Supplied material:
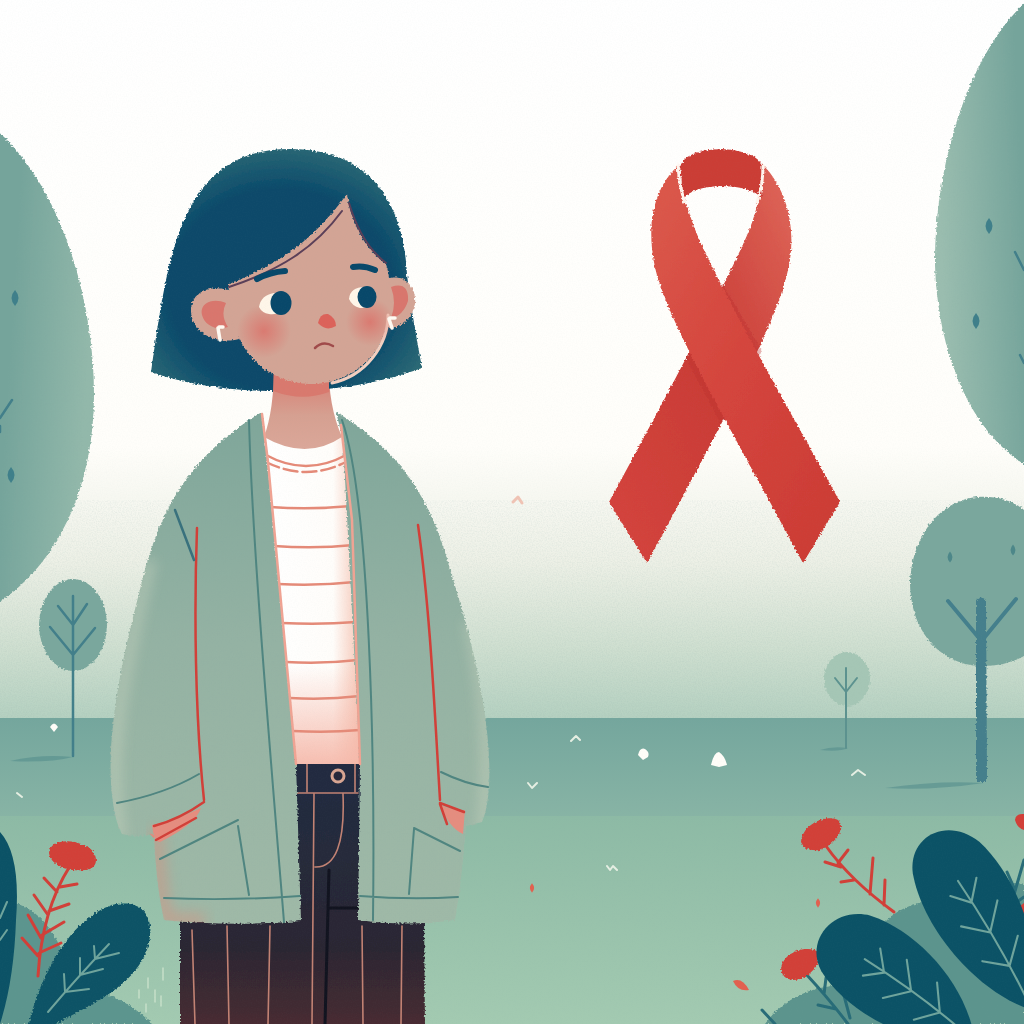
<!DOCTYPE html>
<html lang="en">
<head>
<meta charset="utf-8">
<title>Girl with awareness ribbon</title>
<style>
:root{--navy:#08486a;--teal:#76a69d;--tree:#7aa79d;--coat:#96b3a2;--seam:#4f8580;--red:#d23f38;--coral:#e2604f;--skin:#d3a495;--blush:#dd7f73;--leaf:#0b5266;--vein:#6fa49c;--ink:#26273a;--cream:#fffdf8}
html,body{margin:0;width:1024px;height:1024px;overflow:hidden;background:var(--cream)}
svg{display:block}
.line{fill:none;stroke-linecap:round;stroke-linejoin:round}
.seam{stroke:var(--seam);stroke-width:2}
.fold{stroke:var(--red);stroke-width:2.5}
.vein{stroke:var(--vein);stroke-width:2}
.branch{stroke:#427f8a;stroke-width:2.5}
.stem{stroke:var(--red);stroke-width:3}
.stripe{stroke:#e58a78;stroke-width:2.5}
.pin{stroke:#c28273;stroke-width:1.6}
</style>
</head>
<body>
<svg width="1024" height="1024" viewBox="0 0 1024 1024" role="img" aria-label="A worried girl in a green cardigan stands in a park beside a red awareness ribbon">
<defs>
<linearGradient id="sky" x1="0" y1="0" x2="0" y2="1"><stop offset="0" stop-color="#fff"/><stop offset=".62" stop-color="#fffefa"/><stop offset=".78" stop-color="#edf0e6"/><stop offset=".9" stop-color="#cfdfd0"/><stop offset="1" stop-color="#b4d0c0"/></linearGradient>
<linearGradient id="field" x1="0" y1="0" x2="0" y2="1"><stop offset="0" stop-color="#74a69d"/><stop offset="1" stop-color="#88b4a5"/></linearGradient>
<linearGradient id="lawn" x1="0" y1="0" x2="0" y2="1"><stop offset="0" stop-color="#8dbaa5"/><stop offset="1" stop-color="#a3cab1"/></linearGradient>
<linearGradient id="leftCrown" x1="0" y1="0" x2="1" y2=".3"><stop offset=".3" stop-color="#75a49b"/><stop offset="1" stop-color="#92b8aa"/></linearGradient>
<linearGradient id="rightCrown" x1="1" y1="0" x2="0" y2=".2"><stop offset=".2" stop-color="#75a49b"/><stop offset="1" stop-color="#9abdaf"/></linearGradient>
<radialGradient id="hairTone" cx=".48" cy=".58" r=".62"><stop offset=".65" stop-color="#08486a"/><stop offset="1" stop-color="#2f6c76"/></radialGradient>
<linearGradient id="coatTone" x1="0" y1="0" x2="0" y2="1"><stop offset="0" stop-color="#7fa69a"/><stop offset=".45" stop-color="#94b2a3"/><stop offset="1" stop-color="#9fb9a7"/></linearGradient>
<linearGradient id="neckTone" x1="0" y1="0" x2="0" y2="1"><stop offset="0" stop-color="#d9756b"/><stop offset=".6" stop-color="#d6a091"/><stop offset="1" stop-color="#dba799"/></linearGradient>
<linearGradient id="shirtTone" x1="0" y1="0" x2="1" y2="0"><stop offset="0" stop-color="#fff"/><stop offset=".72" stop-color="#fffdfa"/><stop offset="1" stop-color="#f6c6b6"/></linearGradient>
<linearGradient id="shirtHem" x1="0" y1="0" x2="0" y2="1"><stop offset=".7" stop-color="#f6b7a8" stop-opacity="0"/><stop offset="1" stop-color="#f6b7a8" stop-opacity=".9"/></linearGradient>
<linearGradient id="trouserTone" x1="0" y1="0" x2="0" y2="1"><stop offset="0" stop-color="#202c42"/><stop offset=".7" stop-color="#2b2733"/><stop offset="1" stop-color="#4a2b30"/></linearGradient>
<radialGradient id="cheek"><stop offset="0" stop-color="#dc7068" stop-opacity=".8"/><stop offset="1" stop-color="#dc7068" stop-opacity="0"/></radialGradient>
<linearGradient id="ribbonFront" x1="0" y1="0" x2=".8" y2="1"><stop offset="0" stop-color="#dc5a4c"/><stop offset=".5" stop-color="#d5453d"/><stop offset="1" stop-color="#cd3c35"/></linearGradient>
<linearGradient id="ribbonBack" x1="1" y1="0" x2="0" y2="1"><stop offset="0" stop-color="#e0675a"/><stop offset=".45" stop-color="#c93b35"/><stop offset="1" stop-color="#d5443d"/></linearGradient>
<filter id="rough" x="-5%" y="-5%" width="110%" height="110%"><feTurbulence type="fractalNoise" baseFrequency=".5" numOctaves="2" seed="4" result="n"/><feDisplacementMap in="SourceGraphic" in2="n" scale="4" xChannelSelector="R" yChannelSelector="G"/></filter>
<filter id="soft" x="-20%" y="-20%" width="140%" height="140%"><feGaussianBlur stdDeviation="7"/></filter>
<filter id="grain" x="0" y="0" width="100%" height="100%"><feTurbulence type="fractalNoise" baseFrequency=".8" numOctaves="2" seed="9"/><feColorMatrix values="0 0 0 0 .25  0 0 0 0 .4  0 0 0 0 .38  0 0 0 -1.6 1"/></filter>
<clipPath id="shirtClip"><path d="M264 436Q306 462 344 436L360 764H296Z"/></clipPath>
<clipPath id="coatClip"><use href="#coatShape"/></clipPath>
<path id="coatShape" d="M262 412C190 455 158 510 140 590C120 665 106 740 112 795Q115 822 122 834Q138 838 154 834Q156 885 164 920Q232 927 301 921L296 764L266 450Z M336 412C400 450 432 500 450 570C476 650 492 730 489 785Q488 808 482 822L466 826Q462 880 455 920Q408 927 358 920L360 764L343 440Z"/>
<path id="fleck" d="M0-8Q7 0 0 8Q-7 0 0-8Z"/>
<g id="bigLeaf"><path d="M0 0C-38-35-58-110-42-160C-30-192 12-192 28-158C46-112 36-40 0 0Z" fill="var(--leaf)"/><path class="line vein" d="M0-5Q2-65-7-135M0-45L20-66M0-45L-21-60M-2-80L18-103M-2-80L-24-97M-5-112L10-130M-5-112L-20-126"/></g>
</defs>

<g id="background">
<rect width="1024" height="720" fill="url(#sky)"/>
<rect y="718" width="1024" height="100" fill="url(#field)"/>
<rect y="816" width="1024" height="208" fill="url(#lawn)"/>
<path class="line" d="M0 816H1024" stroke="#e3eddc" stroke-width="3" filter="url(#rough)"/>
<rect y="500" width="1024" height="230" filter="url(#grain)" opacity=".12"/>
</g>

<g id="large-trees">
<path filter="url(#rough)" d="M-10 125C55 175 94 290 94 395C94 490 55 570-10 608Z" fill="url(#leftCrown)"/>
<path filter="url(#rough)" d="M1034-5C970 45 934 165 935 265C938 360 975 440 1034 470Z" fill="url(#rightCrown)"/>
<g fill="#3f7f8a"><use href="#fleck" x="15" y="298"/><use href="#fleck" x="11" y="475"/><use href="#fleck" x="989" y="226"/><use href="#fleck" x="976" y="321"/></g>
<path class="line branch" d="M0 418L12 400M0 432V426M1015 252L1024 270M1020 355L1024 363"/>
</g>

<g id="small-trees">
<path d="M10 761Q40 754 73 757Q50 763 10 761ZM820 750Q832 746 848 748Q840 752 820 750ZM885 788Q940 780 984 783Q930 791 885 788Z" fill="#558e8c" opacity=".6"/>
<ellipse cx="73" cy="625" rx="34" ry="46" fill="var(--tree)" filter="url(#rough)"/>
<path class="line branch" d="M73 596V756M73 625L58 606M73 625L87 604M73 655L50 627M73 655L95 628"/>
<ellipse cx="847" cy="679" rx="23" ry="27" fill="#a5c6b5" filter="url(#rough)"/>
<path class="line" stroke="#5c928f" stroke-width="2" d="M846 668V748M846 692L835 678M846 692L857 678"/>
<path filter="url(#rough)" d="M978 497C1010 495 1030 510 1040 530V645Q1015 667 980 666C935 664 909 625 910 580C913 535 940 500 978 497Z" fill="var(--tree)"/>
<path filter="url(#rough)" d="M976 600Q981 595 986 600L987 782H976Z" fill="#447f8c"/>
<path class="line" stroke="#447f8c" stroke-width="4" d="M948 601L979 638M984 638L1016 599"/>
<g fill="#4d8789"><use href="#fleck" transform="translate(950 557) scale(.7)"/><use href="#fleck" transform="translate(1013 550) scale(.7)"/></g>
</g>

<g id="meadow-flowers" fill="var(--cream)">
<path d="M50 727Q54 720 58 727L54 732ZM638 755Q640 747 645 749Q650 752 648 757L643 760ZM711 765Q714 752 719 752Q725 756 727 765L719 767Z"/>
<path class="line" stroke="#e6efe3" stroke-width="2" d="M571 741L576 736L580 740M852 775L858 770L865 775M528 783L532 788L537 783M607 866L610 870L613 866L617 870M17 793L22 797"/>
<path class="line" stroke="#f0c3b4" stroke-width="3" d="M513 502L518 497L522 503"/>
<g fill="var(--coral)"><use href="#fleck" transform="translate(532 888) scale(.6)"/><use href="#fleck" transform="translate(818 903) scale(.6)"/><path d="M733 981Q742 977 749 990Q738 992 733 981Z"/></g>
</g>

<g id="ribbon" filter="url(#rough)">
<path d="M763 165C788 190 796 230 789 265C780 315 735 400 647 563L609 502C670 390 720 295 745 240Q761 205 763 165Z" fill="url(#ribbonBack)"/>
<path d="M722 283L762 351L721 424L686 358Z" fill="#b9302e" opacity=".35"/>
<path d="M680 167Q685 150 722 149Q757 151 763 167L762 198Q750 186 720 186Q693 187 684 198Z" fill="#cb3c36"/>
<path d="M679 165C653 188 647 225 654 262C662 310 715 400 803 563L840 502C775 385 730 305 703 248Q683 205 679 165Z" fill="url(#ribbonFront)"/>
<path class="line" d="M678 165Q679 185 685 203M763 166Q763 185 757 203" stroke="#fff6ef" stroke-width="3"/>
</g>

<g id="trousers">
<path filter="url(#rough)" d="M294 758H362L364 910H424L425 1030H180V915H300Z" fill="url(#trouserTone)"/>
<path class="line pin" d="M297 793H358M314 794L312 1024M343 794Q346 868 315 867M227 926L229 1024M270 926L268 1024M362 926L363 1024M402 926L401 1024M192 930L195 1024"/>
<path class="line" d="M329 870L325 1024M330 908H357" stroke="#11131f" stroke-width="3"/>
<circle cx="338" cy="776" r="6" fill="#26273a" stroke="#d8a592" stroke-width="3"/>
<path class="line pin" d="M307 764V792M355 764V792"/>
</g>

<g id="shirt">
<path d="M264 436Q306 462 344 436L360 764H296Z" fill="url(#shirtTone)"/>
<path d="M264 436Q306 462 344 436L360 764H296Z" fill="url(#shirtHem)"/>
<g clip-path="url(#shirtClip)" class="line stripe"><path d="M266 455Q306 477 346 455"/><path d="M266 462Q306 482 346 462" stroke-dasharray="14 5"/><path d="M270 507Q310 510 352 506M274 546Q315 549 354 545M278 584Q318 586 355 582M282 623Q320 625 356 622M286 662Q324 664 358 660M290 698Q326 700 360 696M293 731Q328 733 360 730"/></g>
<path d="M274 365H329Q328 405 342 437Q306 461 264 437Q274 410 274 365Z" fill="url(#neckTone)"/>
</g>

<g id="hands" fill="#e3897b"><path d="M148 832L200 806L206 818L160 845Z"/><path d="M440 804L466 812L463 838L441 822Z"/></g>

<g id="cardigan">
<use href="#coatShape" fill="url(#coatTone)" filter="url(#rough)"/>
<g clip-path="url(#coatClip)">
<path d="M150 560C120 680 105 760 120 840M470 620C490 710 496 780 470 920" fill="none" stroke="#d5dcc6" stroke-width="12" opacity=".45" filter="url(#soft)"/>
<path d="M156 830Q160 890 166 920H205" fill="none" stroke="#e08b7a" stroke-width="12" opacity=".55" filter="url(#soft)"/>
</g>
<path d="M152 825Q175 820 201 808Q196 824 160 842Q154 842 152 825ZM441 805Q452 811 465 810L463 834Q448 827 441 805Z" fill="#e58d7f"/>
<path class="line fold" d="M154 826Q180 819 204 802M156 840L196 818M440 803L464 812M440 804L447 824"/>
<path class="line fold" d="M197 528C194 610 195 715 204 800M418 525C430 610 434 700 440 800"/>
<path class="line" stroke="#f0a393" stroke-width="2.5" d="M262 414L268 462L296 764M341 425L352 520L360 764"/>
<path class="line seam" d="M249 420C252 540 270 750 284 922M342 420C370 500 375 760 373 920M164 898Q230 901 300 896M360 896Q410 900 458 897M117 803Q165 794 199 774M441 772Q465 784 488 787M160 859L238 820M238 826L249 895M414 828L460 851M414 829L409 894"/>
<path class="line" stroke="#39717d" stroke-width="2.5" d="M175 510L194 560"/>
</g>

<g id="head">
<path filter="url(#rough)" d="M151 372C168 255 180 149 290 149C372 149 404 205 407 275C412 315 418 345 422 368C378 384 330 392 270 391C215 390 180 382 151 372Z" fill="url(#hairTone)"/>
<path d="M274 360H329V392Q302 402 273 391Z" fill="#d9796e"/>
<path filter="url(#rough)" d="M231 291C214 284 190 290 191 312C193 334 217 345 239 339ZM387 279C403 273 417 286 415 304C411 322 397 331 384 327Z" fill="var(--skin)"/>
<path d="M226 303C213 297 199 303 202 315C205 326 217 331 228 327Q220 315 226 303ZM391 287Q409 281 408 301Q403 316 391 318Q397 303 391 287Z" fill="#d9766d"/>
<path filter="url(#rough)" d="M347 194C310 245 275 265 229 284C224 325 250 382 310 384C358 385 392 345 390 303C391 285 389 274 386 264C366 250 351 224 347 194Z" fill="var(--skin)"/>
<path class="line" d="M332 383C365 376 388 346 388 315" stroke="#f2cfc0" stroke-width="3"/>
<path class="line" d="M229 287C280 270 315 248 342 211M349 203Q361 244 386 263" stroke="#5b3f58" stroke-width="2"/>
<circle cx="264" cy="331" r="27" fill="url(#cheek)"/><circle cx="370" cy="322" r="24" fill="url(#cheek)"/>
<g id="eyes">
<path d="M259 307Q261 295 274 293L287 304Q280 316 269 314Q262 313 259 307ZM349 299Q350 287 365 287L373 299Q369 309 360 308Q352 306 349 299Z" fill="#fff6e9"/>
<ellipse cx="281" cy="303" rx="10.5" ry="12" fill="var(--navy)"/><ellipse cx="367" cy="297" rx="9.5" ry="11" fill="var(--navy)"/>
</g>
<path class="line" d="M257 279Q270 272 285 271M353 267Q364 265 375 270" stroke="var(--navy)" stroke-width="6"/>
<path d="M318 323Q320 313 328 314Q336 318 336 326Q326 332 318 323Z" fill="#dc625a"/>
<path class="line" d="M315 348Q323 340 333 346" stroke="#a04a4a" stroke-width="2.5"/>
<path class="line" d="M218 328L220 340M219 327H223M389 319L392 328M390 318H395" stroke="#fffaf2" stroke-width="3.5"/>
</g>

<g id="plants-left">
<path d="M0 900C45 905 60 940 75 985Q125 995 152 1024H0Z" fill="#5c958e" filter="url(#rough)"/>
<path class="line stem" d="M70 866Q42 910 38 976M60 887L77 884M57 892L44 878M49 911L69 904M48 915L34 895M42 935L64 922M41 938L28 915M39 953L61 943M38 956L22 938"/>
<path filter="url(#rough)" d="M49 853C50 840 70 838 86 846C99 852 100 869 85 870C66 872 51 865 49 853Z" fill="var(--red)"/>
<path d="M0 832Q21 855 16 920Q14 980 0 1024Z" fill="var(--leaf)"/>
<path class="line vein" d="M0 918L7 902M0 940L7 930"/>
<path filter="url(#rough)" d="M28 1028C38 980 68 920 112 905C145 897 159 921 145 955C128 990 90 1005 48 1028Z" fill="var(--leaf)"/>
<path class="line vein" d="M48 1012Q75 980 109 944M65 992L64 974M65 992L89 989M80 975L80 958M80 975L103 969M95 959L94 946M95 959L119 953"/>
<path class="line" stroke="#c6dfc9" stroke-width="1.5" d="M139 990V998M148 978V988M155 990V1002M163 968V980M146 1004V1012M161 996V1006"/>
</g>

<g id="plants-right">
<path d="M765 1024C790 990 825 985 850 985C870 930 890 905 935 900Q985 870 1024 885V1024Z" fill="#5b948d" filter="url(#rough)"/>
<path class="line stem" d="M826 846Q850 880 894 912M838 863L848 850M841 867L825 862M854 880L841 882M870 894L873 858M884 905L885 880"/>
<path filter="url(#rough)" d="M801 842C802 825 825 814 838 820C847 829 835 844 820 850Q805 852 801 842Z" fill="var(--red)"/>
<path class="line" stroke="#286c78" stroke-width="3" d="M806 974Q830 1000 848 1024M824 994L826 978M836 1009L818 1005M850 1018L842 988M762 1010L775 1024M1011 905L1024 860M1015 890L1007 872M1010 907L1024 897"/>
<path filter="url(#rough)" d="M781 969C782 954 802 946 815 950C824 957 816 973 800 979Q783 983 781 969Z" fill="var(--red)"/>
<path d="M1015 820Q1016 813 1024 814V830Q1017 828 1015 820ZM1015 910L1024 903V916Z" fill="var(--red)"/>
<use href="#bigLeaf" transform="translate(1032 1010) rotate(-27) scale(1.05 1.1)"/>
<use href="#bigLeaf" transform="translate(975 1042) rotate(-50) scale(1.06 1.02)"/>
</g>

<rect id="paper-grain" width="1024" height="1024" filter="url(#grain)" opacity=".04"/>
</svg>
</body>
</html>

What to work on:
Would you please repeat exactly the lines above, starting at the line with "600Q981 595 986" and stopping at the line with "601L979 638M984 638L1016", both included?

Exercise solution:
<path filter="url(#rough)" d="M976 600Q981 595 986 600L987 782H976Z" fill="#447f8c"/>
<path class="line" stroke="#447f8c" stroke-width="4" d="M948 601L979 638M984 638L1016 599"/>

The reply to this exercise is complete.